A suicide car bomber killed two Spanish soldiers in western Afghanistan on Sunday, while U.S. coalition forces separately killed 14 militants who fired on them, officials said.
The suicide bomber attacked the troops in the western province of Herat, which experiences much less violence than southern and eastern provinces.
In Spain, Carmen Chacon of the Spanish Defense Ministry said six Spanish armored military vehicles were escorting 12 Afghan army trucks when the suicide bomber rammed his truck into the last vehicle in the convoy. Two Spanish soldiers were killed and four were wounded, she said.
More troops have died
More U.S. and NATO troops have died in Afghanistan this year than in any other year since the 2001 U.S.-led invasion. Militant attacks have become increasingly sophisticated and powerful.
In the east, in Khost province, U.S. coalition forces stopped suspected militants in a vehicle Sunday, and when they approached the vehicle those inside began firing, said Col. Greg Julian, a U.S. military spokesman.
Julian said helicopter gunfire was also used against the attackers and 14 were killed.
The province's governor, Arsallah Jamal, said the 14 men were civilian construction workers and were not militants. But Julian insisted that the 14 were militants.
"The main thing is they started firing on these guys (soldiers) after they made the vehicle stop," Julian said.

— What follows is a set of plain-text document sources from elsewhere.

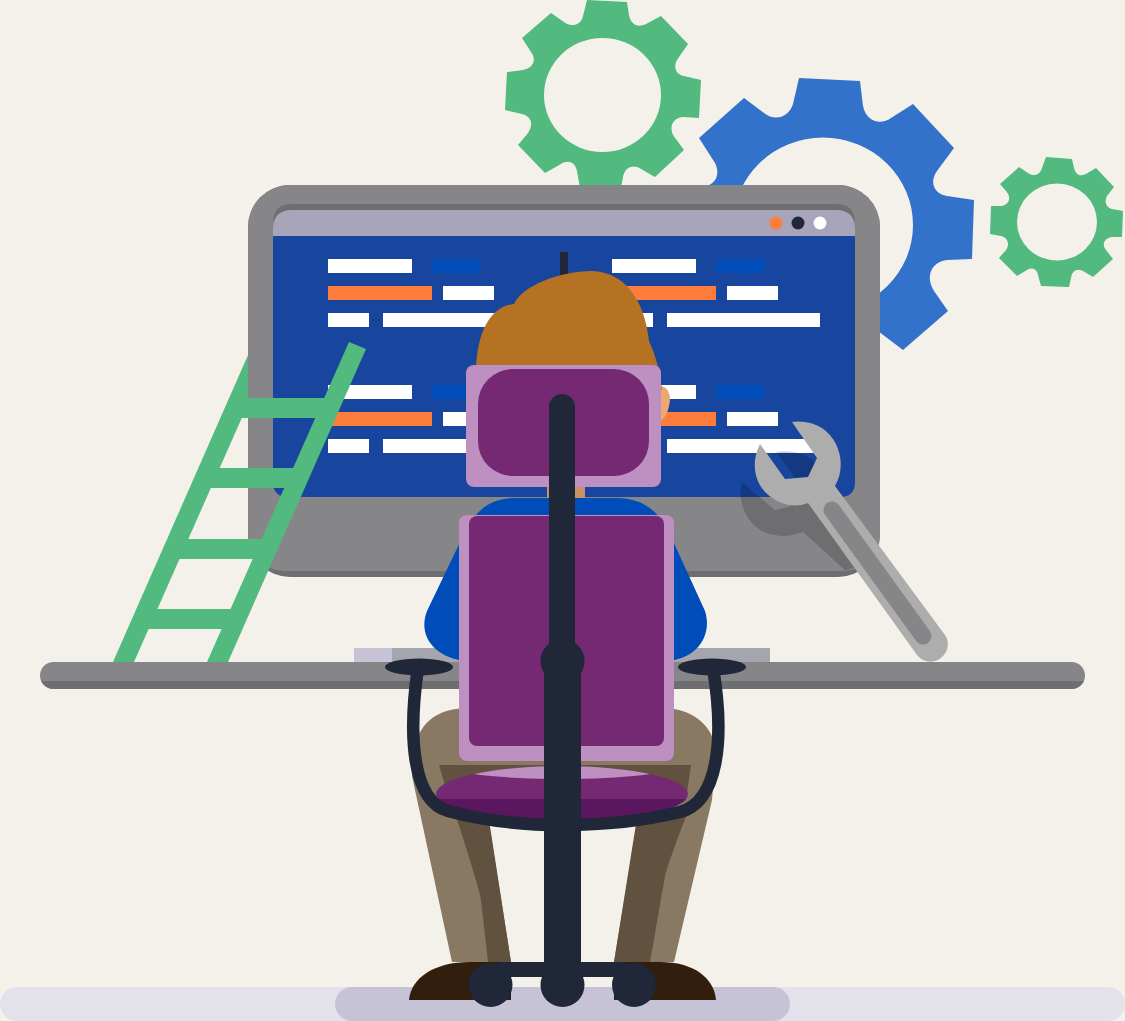
<!DOCTYPE html>
<html lang="en">
<head>
<meta charset="utf-8">
<title>Developer at work</title>
<style>
:root {
  --paper: #f4f1ea;
  --green: #52b97f;
  --gear-blue: #3272cb;
  --grey: #868688;
  --grey-dark: #6e6e70;
  --bar: #a8a5ba;
  --screen: #18469e;
  --blue: #004db9;
  --orange: #ff7d3c;
  --navy: #1f2738;
  --hair: #b57222;
  --skin: #eda872;
  --plum: #752973;
  --plum-dark: #5a165e;
  --lilac: #be8fc1;
  --trouser: #897963;
  --trouser-dark: #61513f;
  --shoe: #321e0d;
  --steel: #adadad;
  --floor: #e3e2eb;
  --floor-dark: #c5c3d5;
}
html, body { margin: 0; background: var(--paper); overflow: hidden; }
.scene { display: block; width: 1125px; height: 1021px; }
.green { fill: var(--green); }
.grey { fill: var(--grey); }
.grey-dark { fill: var(--grey-dark); }
.white { fill: #fff; }
.orange { fill: var(--orange); }
.blue { fill: var(--blue); }
.navy { fill: var(--navy); }
.plum { fill: var(--plum); }
.lilac { fill: var(--lilac); }
.trouser { fill: var(--trouser); }
.trouser-dark { fill: var(--trouser-dark); }
.shoe { fill: var(--shoe); }
.steel { fill: var(--steel); }
</style>
</head>
<body>
<svg class="scene" viewBox="0 0 1125 1021" role="img" aria-label="Person seen from behind, seated at a desk in front of a large monitor with code, gears, a ladder and a wrench">
  <defs>
    <clipPath id="monitor-shape"><rect x="248" y="185" width="632" height="386" rx="42"/></clipPath>
    <clipPath id="monitor-body"><rect x="248" y="185" width="632" height="392" rx="42"/></clipPath>
    <clipPath id="desk-shape"><rect x="40" y="662" width="1045" height="27" rx="13.5"/></clipPath>
    <clipPath id="seat-shape"><ellipse cx="562" cy="794" rx="126" ry="28"/></clipPath>
    <g id="code-block">
      <rect class="white" x="328" y="259" width="84" height="14"/>
      <rect class="blue" x="432" y="259" width="48" height="14"/>
      <rect class="orange" x="328" y="286" width="104" height="14"/>
      <rect class="white" x="443" y="286" width="51" height="14"/>
      <rect class="white" x="328" y="313" width="41" height="14"/>
      <rect class="white" x="383" y="313" width="153" height="14"/>
    </g>
  </defs>

  <rect width="1125" height="1021" fill="var(--paper)"/>

  <g id="floor">
    <rect x="0" y="987" width="1125" height="34" rx="17" fill="var(--floor)"/>
    <rect x="335" y="987" width="455" height="34" rx="17" fill="var(--floor-dark)"/>
  </g>

  <g id="gears" fill-rule="evenodd">
    <path class="green" d="M587 0L627 2L629 15C631 25 638 28 646 24L661 16L688 44L677 60C673 67 676 75 684 76L701 80L699 118L683 117C673 118 669 126 673 135L684 150L655 177L641 169C633 164 625 167 623 177L621 188H580L577 171C575 161 567 160 561 164L545 173L518 145L528 133C534 124 531 116 522 114L505 110L507 72L523 70C533 68 537 60 531 52L522 38L551 13L564 22C572 28 581 25 583 16ZM544 95a58.500 57 0 1 0 117 0a58.500 57 0 1 0-117 0Z"/>
    <path fill="var(--gear-blue)" d="M799 78L860 81L863 106C866 121 880 126 891 118L913 104L954 148L937 171C929 182 934 194 947 196L974 200L972 259L947 260C931 262 925 277 934 291L948 311L903 350L870 325L780 330L706 186C717 183 720 173 715 163L699 138L744 98L764 113C775 122 789 117 793 104ZM733 225a90 87.500 0 1 0 180 0a90 87.500 0 1 0-180 0Z"/>
    <path class="green" d="M1046 157L1072 159L1074 168C1076 175 1080 177 1086 174L1096 168L1114 187L1107 196C1104 202 1106 207 1112 209L1123 211L1122 237L1112 237C1105 238 1101 244 1106 250L1113 259L1093 277L1083 271C1077 268 1072 271 1071 278L1069 287L1041 286L1038 275C1037 269 1032 267 1027 270L1017 276L999 258L1006 250C1010 244 1008 238 1001 236L990 234L991 206L1002 206C1009 204 1012 198 1006 191L1000 184L1019 167L1028 173C1034 177 1040 175 1042 168ZM1017 222a40 38.500 0 1 0 80 0a40 38.500 0 1 0-80 0Z"/>
  </g>

  <polygon id="ladder-far-rail" class="green" points="113,662 252,346 270,354 134,662"/>

  <g id="monitor">
    <rect class="grey-dark" x="248" y="185" width="632" height="392" rx="42"/>
    <g clip-path="url(#monitor-body)"><rect class="grey" x="248" y="185" width="632" height="386" rx="36"/></g>
    <path class="grey-dark" d="M273 240V223Q273 204 292 204H836Q855 204 855 223V240Z"/>
    <path fill="var(--bar)" d="M273 236V229Q273 210 292 210H836Q855 210 855 229V236Z"/>
    <path fill="var(--screen)" d="M273 236H855V482Q855 497 840 497H288Q273 497 273 482Z"/>
    <circle class="orange" cx="776" cy="223" r="6.500"/>
    <circle class="navy" cx="798" cy="223" r="6.500"/>
    <circle class="white" cx="820" cy="223" r="6.500"/>
    <use href="#code-block"/>
    <use href="#code-block" x="284"/>
    <use href="#code-block" y="126"/>
    <use href="#code-block" x="284" y="126"/>
  </g>

  <g id="ladder" class="green">
    <polygon points="349,342 366,349 228,662 207,662"/>
    <polygon points="243,398 328,398 320,418 234,418"/>
    <polygon points="212,468 297,468 289,488 204,488"/>
    <polygon points="182,539 267,539 258,559 173,559"/>
    <polygon points="151,609 236,609 227,629 142,629"/>
  </g>

  <g id="wrench-shadow" clip-path="url(#monitor-shape)" fill="#000" fill-opacity=".18">
    <path d="M742 482C736 508 752 536 783 536C791 536 797 534 803 532L846 571H862L826 497C829 478 818 458 798 453Q787 450 776 452L798 482L791 506L775 510Z"/>
  </g>

  <g id="desk" clip-path="url(#desk-shape)">
    <rect class="grey" x="40" y="662" width="1045" height="27"/>
    <rect class="grey-dark" x="40" y="681" width="1045" height="8"/>
  </g>
  <g id="keyboard">
    <rect x="354" y="648" width="416" height="14" fill="#a5a6ad"/>
    <rect x="354" y="648" width="38" height="14" fill="var(--floor-dark)"/>
  </g>

  <g id="wrench">
    <path class="steel" d="M760 444C748 467 757 494 782 503Q795 508 808 503L917 655C924 664 936 663 942 657C948 652 950 642 945 635L835 486C846 467 841 441 822 428Q808 420 792 422L817 458L808 477L785 479Z"/>
    <line x1="832" y1="510" x2="923" y2="636" stroke="var(--grey)" stroke-width="17" stroke-linecap="round"/>
  </g>

  <g id="person">
    <g id="legs">
      <path class="trouser" d="M412 770C412 730 430 709 466 708H666C696 710 714 728 716 752L712 800L674 962H614L640 805H486L511 962H452L412 776Z"/>
      <path class="trouser-dark" d="M439 765H691L686 800L640 826H486L452 810Z"/>
      <path class="trouser-dark" d="M454 810L489 820L511 962H488L481 900Q478 884 454 810Z"/>
      <path class="trouser-dark" d="M690 806L636 824L614 962H650L665 876Q669 860 690 806Z"/>
    </g>
    <g id="shoes" class="shoe">
      <path d="M409 1000C411 978 434 962 470 962H511V1000Z"/>
      <path d="M716 1000C714 978 694 962 660 962H614V1000Z"/>
    </g>
    <path id="shirt" class="blue" d="M516 498H616C640 498 656 508 668 530L705 611C713 636 696 660 666 661H466C436 658 417 637 427 611L463 536C475 510 490 498 516 498Z"/>
    <rect id="neck" x="547" y="480" width="38" height="18" fill="#cb9166"/>
    <path id="ear" fill="var(--skin)" d="M655 386C669 384 672 396 669 406C667 416 662 422 655 424Z"/>
    <rect id="headset-post" class="navy" x="560" y="252" width="8" height="28"/>
    <path id="hair" fill="var(--hair)" d="M476 370C477 330 492 306 514 304C522 286 560 271 592 271C626 272 645 302 649 341Q659 362 662 390H476Z"/>
  </g>

  <g id="chair">
    <rect class="lilac" x="466" y="365" width="195" height="122" rx="8"/>
    <rect class="plum" x="478" y="369" width="171" height="107" rx="35"/>
    <rect class="lilac" x="459" y="515" width="215" height="246" rx="8"/>
    <rect class="plum" x="469" y="516" width="195" height="230" rx="8"/>
    <g clip-path="url(#seat-shape)">
      <rect class="plum" x="436" y="765" width="254" height="60"/>
      <rect x="436" y="799" width="254" height="30" fill="var(--plum-dark)"/>
      <ellipse class="lilac" cx="562" cy="766" rx="112" ry="13"/>
    </g>
    <path d="M418 668C408 735 412 801 448 811Q500 825 563 825Q626 825 680 812C718 802 725 740 713 668" fill="none" stroke="var(--navy)" stroke-width="12.500"/>
    <g class="navy">
      <ellipse cx="419" cy="667" rx="34" ry="8.500"/>
      <ellipse cx="712" cy="667" rx="34" ry="8.500"/>
      <rect x="549" y="394" width="26" height="280" rx="13"/>
      <circle cx="562.500" cy="661" r="22"/>
      <rect x="544" y="661" width="37" height="325"/>
      <path d="M500 962H624L636 977H489Z"/>
      <circle cx="490.500" cy="985" r="22"/>
      <circle cx="562.500" cy="985" r="22"/>
      <circle cx="634" cy="985" r="22"/>
    </g>
  </g>
</svg>
</body>
</html>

Civilian deaths caused by U.S. and NATO military forces is a hugely sensitive issue in Afghanistan. This week the U.S. said a joint U.S.-Afghan investigation found that 37 civilians were killed during a battle between U.S. troops and Taliban militants in the village of Wech Baghtu in Kandahar province.